The subject of AI and its impact on the HR function is a topic that creeps up daily during my conversations with senior HR leaders and it’s clear that opinion is divided.

The rapid growth of AI utilisation within organisations, often with little understanding of how best to leverage its benefits, has left many feeling sceptical of its future role within the workplace – is AI our friend or foe?

I have always considered myself to be reasonably “tech-minded”, having worked on numerous system implementations throughout my career and picking up systems quickly. However, I have to admit that I have been somewhat sceptical and a slow adopter of AI. On the one hand, I am extremely interested in any technology that can help streamline processes and save time in an otherwise frenetic life. On the other hand, my role as a Search Partner at Tucker Stone is all about relationships, and the human and face-to-face interactions are so important.

In one of my recent conversations with a CPO for a global technology business, we discussed how much value AI has added to their role. However, our recent Tucker Stone Survey highlighted that 54% of HR professionals are not using AI within their day to day role, with only 22% planning to implement AI into HR processes.

It seems that perhaps the HR function has been slower to adopt AI than other functions, and maybe this is because they are not involved in AI-related decisions, but with such divided opinion, it’s made me question further – how can HR professionals use AI to their advantage and what value can AI bring to the HR function?

In my curiosity (a trait that AI can never take away from us), I decided to put AI to the test by asking ChatGPT: “In what ways can HR Leaders harness AI’s potential to drive positive change within their organisations?”
These were some of the suggestions:

1. Improved Talent Acquisition. This seems obvious – AI-powered tools can quickly and efficiently scan through thousands of resumes, identify top candidates and even predict their likelihood of success within an organisation. This clearly saves TA teams a significant amount of time but, does it also improve the quality of hires? Does this mean that TA teams can now focus on building relationships with candidates (the human side) and developing strategic talent acquisition plans for the future?

2. Data-Driven Decision-Making. Perhaps an area where AI is used most commonly – providing HR Leaders with access to a wealth of data and insights and advanced analytic tools that can analyse employee data to identify trends, turnover patterns etc enabling HR Leaders to make more informed decisions.

3. Personalised Employee Experience. AI-driven HR systems (including Chatbots and virtual assistants) can provide quick answers to common HR questions and AI algorithms can suggest tailored learning and development opportunities based on employee’s career goals and performance. This suggests that these personalised experiences enhance employee engagement, ultimately improving retention rates.

4. Diversity and Inclusion. Can AI really help HR Leaders address diversity and inclusion challenges?
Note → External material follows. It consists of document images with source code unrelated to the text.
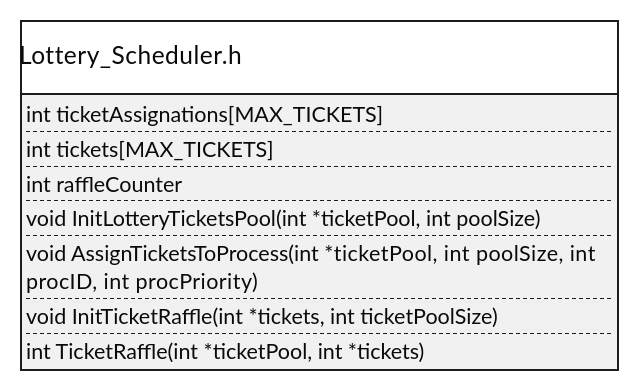
<!DOCTYPE html>
<html lang="en">
<head>
<meta charset="utf-8">
<title>Lottery_Scheduler.h</title>
<style>
:root {
  --paper: #ffffff;
  --panel: #f1f1f1;
  --line: #1c1c1c;
  --ink: #0a0a0a;
}
* { box-sizing: border-box; margin: 0; padding: 0; }
html, body { width: 640px; height: 392px; overflow: hidden; background: var(--paper); }
body { padding: 20px; }
.module {
  width: 599px;
  height: 351px;
  border: 2px solid var(--line);
  background: var(--panel);
  color: var(--ink);
  font-family: Lato, Carlito, sans-serif;
}
.module-name {
  display: flex;
  align-items: center;
  height: 73px;
  padding-bottom: 6px;
  border-bottom: 2px solid var(--line);
  background: var(--paper);
  font-size: 24.5px;
  font-weight: 400;
  letter-spacing: 0.5px;
  white-space: nowrap;
}
.module-name span { margin-left: -3px; }
.members {
  display: grid;
  grid-template-rows: 35px 35px 34px 35px 63px 35px 34px;
  padding: 2px 6px 0 4px;
  list-style: none;
  font-size: 21.5px;
  line-height: 28px;
  white-space: nowrap;
}
.members li { padding-top: 3px; }
.members li:not(:last-child) {
  background: repeating-linear-gradient(90deg, var(--line) 0 4px, transparent 4px 7px) left bottom / 100% 1.5px no-repeat;
}
.loose { letter-spacing: 0.45px; }
</style>
</head>
<body>
<main class="module">
  <h1 class="module-name"><span>Lottery_Scheduler.h</span></h1>
  <ul class="members">
    <li>int ticketAssignations[MAX_TICKETS]</li>
    <li>int tickets[MAX_TICKETS]</li>
    <li>int raffleCounter</li>
    <li>void InitLotteryTicketsPool(int *ticketPool, int poolSize)</li>
    <li>void AssignTicketsToProcess(int <span class="loose">*ticketPool, int poolSize, int<br>procID, int procPriority)</span></li>
    <li>void InitTicketRaffle(int *tickets, int ticketPoolSize)</li>
    <li>int TicketRaffle(int *ticketPool, int *tickets)</li>
  </ul>
</main>
</body>
</html>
Any tool that eliminates bias from a recruitment process can only be positive and ensure that hiring decisions are based solely on qualifications and skills. AI powered tools can also help identify areas where diversity and inclusion efforts need improvement, which must in turn enable HR Leaders to take proactive steps toward creating more inclusive cultures.

5. Automation of Routine Tasks. Routine HR tasks such as payroll processing, benefits administration, and compliance management can be automated with AI. This allows HR Leaders to redirect their time and energy towards more strategic activities such as talent development, employee engagement and workplace culture.

Overall, AI’s answer gave some interesting, if not ground-breaking ideas, much of which I’m sure many HR functions are already exploring. There seems to be no doubt that AI can improve efficiency, automating repetitive tasks to enable HR professionals to focus on creating strategies and adding value; it can also improve decision making with valuable insights through HR analytics. In reality though, how likely is it that HR functions will be able to use AI to hire and fire employees, as well as perform more complex tasks like answering HR-related employee queries and communicating salary details?

Although there has been significant progress in AI technology in recent years, there are still limitations – AI on its own cannot give the complete picture. It’s therefore more important than ever for HR professionals to dive deeper into what their data means, in order to interpret accurately.

For AI to add real value, HR Leaders will need to really buy into and adapt to the changing landscape of AI, acquiring new skills along the way, so they feel enabled to make more informed decisions regarding AI adoption. HR Leaders must also consider the ethical implications, ensuring that AI-driven decisions are fair and unbiased.
It’s clear that AI is here to stay and absolutely serves a purpose in helping HR functions and I certainly intend to use AI more regularly in my role. It is, however, a reassuring truth that AI can never replace traits such as curiosity, humility and emotional intelligence – the “human” in Human Resources.

Beth Miller
Search Partner